▶ [Available data]
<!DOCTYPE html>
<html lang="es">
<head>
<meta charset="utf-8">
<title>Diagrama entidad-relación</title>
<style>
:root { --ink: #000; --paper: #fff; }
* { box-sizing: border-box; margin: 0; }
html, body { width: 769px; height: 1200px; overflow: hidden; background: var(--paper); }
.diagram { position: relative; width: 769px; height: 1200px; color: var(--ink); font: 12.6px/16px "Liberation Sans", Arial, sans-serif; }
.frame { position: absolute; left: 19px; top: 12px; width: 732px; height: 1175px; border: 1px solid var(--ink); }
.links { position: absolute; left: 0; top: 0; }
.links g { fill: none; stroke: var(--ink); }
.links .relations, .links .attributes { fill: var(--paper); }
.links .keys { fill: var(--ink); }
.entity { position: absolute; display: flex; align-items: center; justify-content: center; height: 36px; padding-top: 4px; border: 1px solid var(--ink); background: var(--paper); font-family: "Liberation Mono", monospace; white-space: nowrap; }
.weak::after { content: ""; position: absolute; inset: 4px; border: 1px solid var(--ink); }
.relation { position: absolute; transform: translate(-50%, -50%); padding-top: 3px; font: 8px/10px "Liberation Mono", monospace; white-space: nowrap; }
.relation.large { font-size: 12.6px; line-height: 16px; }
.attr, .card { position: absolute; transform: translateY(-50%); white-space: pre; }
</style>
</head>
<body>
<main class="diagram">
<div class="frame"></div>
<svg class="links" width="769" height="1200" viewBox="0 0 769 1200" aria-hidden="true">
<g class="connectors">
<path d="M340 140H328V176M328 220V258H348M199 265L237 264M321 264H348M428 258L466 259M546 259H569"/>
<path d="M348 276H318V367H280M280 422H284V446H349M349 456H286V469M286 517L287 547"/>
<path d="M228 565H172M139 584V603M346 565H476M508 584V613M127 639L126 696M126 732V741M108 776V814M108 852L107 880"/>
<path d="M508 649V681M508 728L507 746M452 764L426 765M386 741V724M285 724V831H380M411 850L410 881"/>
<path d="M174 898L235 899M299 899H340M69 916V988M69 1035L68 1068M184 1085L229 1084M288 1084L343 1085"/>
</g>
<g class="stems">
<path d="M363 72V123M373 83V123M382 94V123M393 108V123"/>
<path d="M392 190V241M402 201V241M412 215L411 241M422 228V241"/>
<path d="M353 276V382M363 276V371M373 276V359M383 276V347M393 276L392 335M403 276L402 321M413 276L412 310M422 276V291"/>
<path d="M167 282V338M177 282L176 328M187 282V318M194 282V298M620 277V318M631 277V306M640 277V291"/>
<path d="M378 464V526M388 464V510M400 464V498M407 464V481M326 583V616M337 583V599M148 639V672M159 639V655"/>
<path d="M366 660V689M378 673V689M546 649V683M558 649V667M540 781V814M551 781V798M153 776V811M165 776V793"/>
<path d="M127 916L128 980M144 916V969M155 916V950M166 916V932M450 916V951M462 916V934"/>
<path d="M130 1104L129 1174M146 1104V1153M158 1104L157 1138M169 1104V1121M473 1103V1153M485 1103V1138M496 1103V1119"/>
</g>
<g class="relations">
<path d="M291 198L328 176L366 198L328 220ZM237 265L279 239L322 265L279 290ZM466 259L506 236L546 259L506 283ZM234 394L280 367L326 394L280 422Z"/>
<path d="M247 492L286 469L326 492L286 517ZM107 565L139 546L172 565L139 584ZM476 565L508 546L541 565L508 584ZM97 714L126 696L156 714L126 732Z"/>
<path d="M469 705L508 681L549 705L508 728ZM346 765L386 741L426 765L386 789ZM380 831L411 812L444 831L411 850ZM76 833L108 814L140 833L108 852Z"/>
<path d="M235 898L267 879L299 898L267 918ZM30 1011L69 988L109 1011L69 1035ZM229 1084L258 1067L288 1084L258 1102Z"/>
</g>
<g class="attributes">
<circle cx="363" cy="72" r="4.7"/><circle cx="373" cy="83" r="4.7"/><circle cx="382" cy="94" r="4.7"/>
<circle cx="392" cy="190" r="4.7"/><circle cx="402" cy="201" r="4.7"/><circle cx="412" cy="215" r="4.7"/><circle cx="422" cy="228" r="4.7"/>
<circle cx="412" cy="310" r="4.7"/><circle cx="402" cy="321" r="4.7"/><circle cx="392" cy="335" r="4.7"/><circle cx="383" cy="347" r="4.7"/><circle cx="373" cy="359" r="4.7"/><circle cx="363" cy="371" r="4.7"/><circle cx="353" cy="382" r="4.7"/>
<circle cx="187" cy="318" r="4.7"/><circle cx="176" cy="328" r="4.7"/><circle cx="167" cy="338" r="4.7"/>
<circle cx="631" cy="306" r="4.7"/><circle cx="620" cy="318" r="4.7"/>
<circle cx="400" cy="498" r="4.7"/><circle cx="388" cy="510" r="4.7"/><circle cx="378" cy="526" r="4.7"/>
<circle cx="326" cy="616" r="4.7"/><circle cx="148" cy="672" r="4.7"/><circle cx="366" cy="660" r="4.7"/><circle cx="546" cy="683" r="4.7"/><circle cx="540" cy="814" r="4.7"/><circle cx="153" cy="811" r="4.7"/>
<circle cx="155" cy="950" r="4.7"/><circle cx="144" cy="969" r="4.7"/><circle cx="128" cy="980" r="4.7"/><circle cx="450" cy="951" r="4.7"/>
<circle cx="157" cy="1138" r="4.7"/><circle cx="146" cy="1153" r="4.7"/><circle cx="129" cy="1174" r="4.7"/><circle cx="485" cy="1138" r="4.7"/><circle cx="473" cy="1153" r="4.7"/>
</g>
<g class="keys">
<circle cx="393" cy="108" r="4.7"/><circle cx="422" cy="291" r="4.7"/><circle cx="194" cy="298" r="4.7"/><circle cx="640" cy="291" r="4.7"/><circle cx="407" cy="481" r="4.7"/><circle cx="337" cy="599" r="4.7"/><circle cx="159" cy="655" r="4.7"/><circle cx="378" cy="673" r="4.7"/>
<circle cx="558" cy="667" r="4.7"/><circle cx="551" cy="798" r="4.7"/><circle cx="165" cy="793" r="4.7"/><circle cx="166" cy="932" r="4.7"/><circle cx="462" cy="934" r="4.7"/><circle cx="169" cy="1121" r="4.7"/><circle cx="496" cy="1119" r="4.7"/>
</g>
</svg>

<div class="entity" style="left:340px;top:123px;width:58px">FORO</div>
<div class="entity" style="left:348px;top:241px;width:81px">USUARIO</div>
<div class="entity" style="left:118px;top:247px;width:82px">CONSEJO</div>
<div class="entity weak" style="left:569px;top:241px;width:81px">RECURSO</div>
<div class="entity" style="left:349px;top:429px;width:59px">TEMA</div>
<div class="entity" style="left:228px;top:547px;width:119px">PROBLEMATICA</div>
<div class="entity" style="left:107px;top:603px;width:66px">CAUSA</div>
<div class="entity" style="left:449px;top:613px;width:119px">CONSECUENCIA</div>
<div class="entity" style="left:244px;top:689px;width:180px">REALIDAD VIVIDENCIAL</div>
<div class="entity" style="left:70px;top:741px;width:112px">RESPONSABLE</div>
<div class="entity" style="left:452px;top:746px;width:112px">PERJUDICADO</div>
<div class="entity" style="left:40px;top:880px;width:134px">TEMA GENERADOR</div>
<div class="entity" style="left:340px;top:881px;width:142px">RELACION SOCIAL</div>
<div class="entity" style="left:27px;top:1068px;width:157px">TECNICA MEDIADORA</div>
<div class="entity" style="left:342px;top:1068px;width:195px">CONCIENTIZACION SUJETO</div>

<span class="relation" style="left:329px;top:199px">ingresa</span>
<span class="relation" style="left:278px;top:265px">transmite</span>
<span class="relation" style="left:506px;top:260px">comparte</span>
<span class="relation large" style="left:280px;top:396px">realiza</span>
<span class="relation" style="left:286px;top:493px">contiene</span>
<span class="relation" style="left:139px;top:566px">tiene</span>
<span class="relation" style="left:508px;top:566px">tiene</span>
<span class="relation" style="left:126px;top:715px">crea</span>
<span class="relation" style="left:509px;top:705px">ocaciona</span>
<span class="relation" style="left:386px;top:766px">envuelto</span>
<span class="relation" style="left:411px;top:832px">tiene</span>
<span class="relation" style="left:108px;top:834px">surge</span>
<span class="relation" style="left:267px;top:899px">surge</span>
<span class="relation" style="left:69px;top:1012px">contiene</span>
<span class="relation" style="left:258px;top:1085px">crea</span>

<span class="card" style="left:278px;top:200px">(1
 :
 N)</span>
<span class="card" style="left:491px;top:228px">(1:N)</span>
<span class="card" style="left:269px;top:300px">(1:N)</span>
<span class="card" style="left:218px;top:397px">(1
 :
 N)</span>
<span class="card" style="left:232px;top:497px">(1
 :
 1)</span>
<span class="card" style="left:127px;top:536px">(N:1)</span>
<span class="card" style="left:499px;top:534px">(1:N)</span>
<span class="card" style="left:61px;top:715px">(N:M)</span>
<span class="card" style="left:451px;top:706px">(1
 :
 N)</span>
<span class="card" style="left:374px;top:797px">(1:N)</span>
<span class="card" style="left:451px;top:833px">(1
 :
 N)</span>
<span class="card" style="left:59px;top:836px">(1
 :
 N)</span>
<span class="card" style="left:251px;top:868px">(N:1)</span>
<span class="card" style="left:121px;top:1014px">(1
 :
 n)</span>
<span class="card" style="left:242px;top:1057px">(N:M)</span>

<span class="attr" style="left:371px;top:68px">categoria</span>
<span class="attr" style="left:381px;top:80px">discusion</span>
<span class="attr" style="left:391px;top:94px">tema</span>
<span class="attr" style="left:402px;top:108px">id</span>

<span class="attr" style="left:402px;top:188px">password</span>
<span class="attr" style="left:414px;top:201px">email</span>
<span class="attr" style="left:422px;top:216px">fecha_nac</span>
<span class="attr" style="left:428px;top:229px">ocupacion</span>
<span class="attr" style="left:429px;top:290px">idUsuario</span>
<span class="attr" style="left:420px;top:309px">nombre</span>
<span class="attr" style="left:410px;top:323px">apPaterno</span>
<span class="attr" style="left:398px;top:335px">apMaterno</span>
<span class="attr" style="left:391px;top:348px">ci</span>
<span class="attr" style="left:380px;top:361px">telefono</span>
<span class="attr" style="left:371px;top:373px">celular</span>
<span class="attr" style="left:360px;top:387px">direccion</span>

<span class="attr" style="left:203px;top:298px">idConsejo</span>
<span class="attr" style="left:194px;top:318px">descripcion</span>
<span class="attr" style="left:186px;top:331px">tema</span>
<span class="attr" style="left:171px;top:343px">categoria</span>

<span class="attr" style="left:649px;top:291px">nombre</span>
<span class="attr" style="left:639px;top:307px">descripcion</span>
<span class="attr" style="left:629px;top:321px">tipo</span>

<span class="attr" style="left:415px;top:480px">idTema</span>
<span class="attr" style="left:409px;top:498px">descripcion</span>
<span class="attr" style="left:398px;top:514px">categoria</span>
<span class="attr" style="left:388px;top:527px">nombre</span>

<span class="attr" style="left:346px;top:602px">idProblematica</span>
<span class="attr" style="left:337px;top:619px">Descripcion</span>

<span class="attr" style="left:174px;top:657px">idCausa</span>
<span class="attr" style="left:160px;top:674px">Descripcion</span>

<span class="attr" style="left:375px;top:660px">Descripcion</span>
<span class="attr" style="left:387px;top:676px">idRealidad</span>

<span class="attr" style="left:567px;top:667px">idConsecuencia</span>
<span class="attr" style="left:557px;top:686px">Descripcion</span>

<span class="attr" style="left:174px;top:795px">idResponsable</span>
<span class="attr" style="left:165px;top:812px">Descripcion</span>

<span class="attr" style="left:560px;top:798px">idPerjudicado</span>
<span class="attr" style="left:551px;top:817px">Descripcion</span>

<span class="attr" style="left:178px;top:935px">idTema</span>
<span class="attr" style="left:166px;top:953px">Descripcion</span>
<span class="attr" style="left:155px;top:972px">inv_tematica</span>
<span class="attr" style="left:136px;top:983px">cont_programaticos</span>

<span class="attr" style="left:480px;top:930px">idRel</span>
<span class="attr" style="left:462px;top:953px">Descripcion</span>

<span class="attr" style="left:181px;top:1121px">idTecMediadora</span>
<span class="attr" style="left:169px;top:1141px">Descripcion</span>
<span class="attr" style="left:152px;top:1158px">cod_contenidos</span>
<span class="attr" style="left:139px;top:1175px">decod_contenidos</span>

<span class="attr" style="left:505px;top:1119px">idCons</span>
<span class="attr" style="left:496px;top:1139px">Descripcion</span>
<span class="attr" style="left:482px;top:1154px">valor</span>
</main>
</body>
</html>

▶ [Work task] For the data above, state how many lines contain "large"; the number is the whole answer.

▶ [Task answer] 2